Best Beach for a Half-Day Visit: Closest to the Frederiksted pier is Sandy Point, a huge stretch of sand (leatherback and green sea turtles nest here April through June).
Best Beach for the Dedicated Beach Bum and Scuba Divers: Cane Bay, on the north shore, is a major destination for snorkelers (an undersea wall is deep enough for naval submarines to launch practice missions; it drops some 13,200 feet just 25 to 40 ft. offshore). There are some terrific beach bars (both serve food as well) at Cane Bay, including the legendary Off The Wall.
Best Beach for Active Types: Hotel on the Cay in Christiansted offers access to all manner of beach equipment and activities, from WaveRunners to parasailing. Just north of the Frederiksted pier, you can rent watersports equipment at Rainbow Beach.
Casual, in-town joints in Frederiksted: Try Polly's at the Pier (3 Strand Street, 340-719-9434, Monday through Friday, 7 a.m. until 6 p.m., Saturday and Sunday, 8 a.m. until 5 p.m.); it's a uptown coffee shop that serves its own micro-brew, soups, salads, ice cream, desserts and cigars. It's also an urban-Caribbean art gallery -- with Wi-Fi.
For lovers of healthy fare (particularly vegetarians), UCA's Kitchen (Custom House at King Street, 340-772-5063,Monday through Friday, 11:30 a.m. until 7 p.m.; Saturday from 12:20 p.m. until 7 p.m.) is a locals' favorite.
The Blue Moon (17 Strand Street, 11:30 a.m. until 2 p.m.) faces the water; between the wild and wacky color scheme and genuinely good sandwiches and such, it rocks when cruise ships are in town.

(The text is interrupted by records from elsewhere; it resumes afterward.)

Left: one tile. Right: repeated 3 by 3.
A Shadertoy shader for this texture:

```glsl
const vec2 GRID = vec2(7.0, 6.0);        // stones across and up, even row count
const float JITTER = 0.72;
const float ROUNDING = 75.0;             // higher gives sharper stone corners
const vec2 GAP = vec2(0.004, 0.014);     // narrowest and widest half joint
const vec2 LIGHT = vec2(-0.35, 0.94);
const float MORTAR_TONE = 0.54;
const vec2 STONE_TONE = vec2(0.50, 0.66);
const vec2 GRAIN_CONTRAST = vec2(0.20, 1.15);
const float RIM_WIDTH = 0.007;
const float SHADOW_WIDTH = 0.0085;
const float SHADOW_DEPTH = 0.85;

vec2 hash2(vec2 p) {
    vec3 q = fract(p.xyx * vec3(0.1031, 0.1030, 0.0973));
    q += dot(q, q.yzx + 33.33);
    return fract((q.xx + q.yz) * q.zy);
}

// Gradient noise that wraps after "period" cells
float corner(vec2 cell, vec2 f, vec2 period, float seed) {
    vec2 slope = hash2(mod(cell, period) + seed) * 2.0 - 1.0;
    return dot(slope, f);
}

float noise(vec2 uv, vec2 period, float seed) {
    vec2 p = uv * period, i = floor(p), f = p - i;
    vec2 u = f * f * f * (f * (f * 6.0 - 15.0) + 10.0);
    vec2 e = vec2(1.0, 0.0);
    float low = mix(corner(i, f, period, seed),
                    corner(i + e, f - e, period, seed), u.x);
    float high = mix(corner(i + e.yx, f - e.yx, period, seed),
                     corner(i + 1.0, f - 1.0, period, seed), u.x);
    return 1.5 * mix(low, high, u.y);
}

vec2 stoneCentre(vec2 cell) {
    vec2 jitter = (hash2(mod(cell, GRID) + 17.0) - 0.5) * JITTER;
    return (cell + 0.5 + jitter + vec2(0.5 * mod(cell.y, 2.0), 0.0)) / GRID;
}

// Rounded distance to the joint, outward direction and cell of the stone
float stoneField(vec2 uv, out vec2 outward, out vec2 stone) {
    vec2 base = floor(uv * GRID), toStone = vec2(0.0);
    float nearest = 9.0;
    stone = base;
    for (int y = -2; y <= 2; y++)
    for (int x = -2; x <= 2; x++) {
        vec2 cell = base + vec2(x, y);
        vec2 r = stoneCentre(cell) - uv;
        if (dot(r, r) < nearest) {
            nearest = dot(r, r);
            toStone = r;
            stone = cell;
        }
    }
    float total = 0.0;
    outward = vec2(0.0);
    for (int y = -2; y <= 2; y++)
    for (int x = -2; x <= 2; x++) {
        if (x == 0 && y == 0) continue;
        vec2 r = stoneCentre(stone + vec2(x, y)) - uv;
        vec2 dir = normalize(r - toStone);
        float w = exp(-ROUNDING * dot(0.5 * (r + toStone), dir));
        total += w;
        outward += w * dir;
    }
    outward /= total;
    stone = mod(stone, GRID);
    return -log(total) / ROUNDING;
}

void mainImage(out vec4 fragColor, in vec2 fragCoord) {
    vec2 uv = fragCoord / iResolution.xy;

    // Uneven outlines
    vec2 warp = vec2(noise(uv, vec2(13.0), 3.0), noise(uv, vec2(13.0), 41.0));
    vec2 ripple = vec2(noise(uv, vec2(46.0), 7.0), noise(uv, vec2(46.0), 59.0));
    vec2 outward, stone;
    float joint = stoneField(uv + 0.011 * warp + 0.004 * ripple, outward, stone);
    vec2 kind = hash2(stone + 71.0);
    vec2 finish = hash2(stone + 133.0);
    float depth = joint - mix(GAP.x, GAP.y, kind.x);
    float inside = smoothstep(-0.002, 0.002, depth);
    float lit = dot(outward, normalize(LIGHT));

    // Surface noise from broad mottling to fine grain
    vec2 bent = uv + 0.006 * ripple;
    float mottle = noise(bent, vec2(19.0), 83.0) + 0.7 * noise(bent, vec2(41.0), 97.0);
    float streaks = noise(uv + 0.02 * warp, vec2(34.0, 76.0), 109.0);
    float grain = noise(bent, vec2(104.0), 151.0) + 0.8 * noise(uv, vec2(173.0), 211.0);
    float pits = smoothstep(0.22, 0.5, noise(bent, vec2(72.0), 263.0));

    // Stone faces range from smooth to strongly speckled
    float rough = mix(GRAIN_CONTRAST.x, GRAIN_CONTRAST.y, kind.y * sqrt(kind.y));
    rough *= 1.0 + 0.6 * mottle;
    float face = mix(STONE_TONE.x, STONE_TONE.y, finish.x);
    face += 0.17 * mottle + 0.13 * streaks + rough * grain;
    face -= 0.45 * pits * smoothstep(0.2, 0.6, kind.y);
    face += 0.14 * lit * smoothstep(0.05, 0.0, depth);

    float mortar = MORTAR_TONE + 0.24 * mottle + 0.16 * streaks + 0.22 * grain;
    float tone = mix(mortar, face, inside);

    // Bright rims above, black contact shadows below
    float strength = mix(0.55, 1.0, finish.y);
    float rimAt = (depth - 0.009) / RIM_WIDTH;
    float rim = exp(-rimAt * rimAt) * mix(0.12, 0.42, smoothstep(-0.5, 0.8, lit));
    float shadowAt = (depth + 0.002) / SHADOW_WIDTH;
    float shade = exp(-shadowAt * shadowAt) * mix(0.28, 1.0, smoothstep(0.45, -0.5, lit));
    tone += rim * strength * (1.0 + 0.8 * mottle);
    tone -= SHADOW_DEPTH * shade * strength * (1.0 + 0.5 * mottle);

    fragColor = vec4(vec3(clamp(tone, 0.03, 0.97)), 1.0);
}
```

For a coffee-house-meets-deli ambience in Frederiksted, check out Turtles Deli (37 Strand Street, Monday through Saturday, 8:30 a.m until 5 p.m.)
Casual, in-town joints in Christiansted: Fort Christian Brew Pub (Boardwalk, from 11 a.m. daily) has a great view of the harbor and great pours of Virgin Islands micro-brews brewed right on the premises. Serves burgers and fresh seafood.
On the north shore: eat@CaneBay (Northshore, 340-718-0360, from 11 a.m. daily).
A trip to Buck Island National Park, which is off the Christiansted coast, is a terrific snorkeling tour; the island is six miles off the coast and is maintained as part of the National Park Service.
St. Croix Island Highlights, a three- to four-hour excursion, takes you through the rain forest, to a variety of museums, past the ruins of a sugar plantation and into Christiansted.
Horseback through the rain forest.
Paddle a kayak through Salt river Bay.
Staying in Touch
Although Internet cafes seem to be few and far between on St. Croix, you can access the Web and enjoy a cup of coffee at the following places:
Polly's at the Pier Internet Cafe (3 Strand Street, Frederiksted) houses three computer terminals with Internet access (for-fee) and Wi-Fi (free with purchase), as well as food, beverages and cigars.
Namaste Cafe (Queen Cross Street, Christiansted; 340-772-2529) offers coffee, a bite to eat and free Wi-Fi access.
Strand Street Station (Pan Am Pavilion, Christiansted; 340-719-6245) offers eight computers with DSL access, as well as food and beverage options.
For More Information
On the Web: www.stcroixtourism.com
On the Web: www.visitstcroix.com
Cruise Critic Message Boards: St. Croix
The Independent Traveler: Caribbean Exchange
--Updated by Carolyn Spencer Brown, Editor in Chief, and Jodi Thompson, Cruise Critic contributor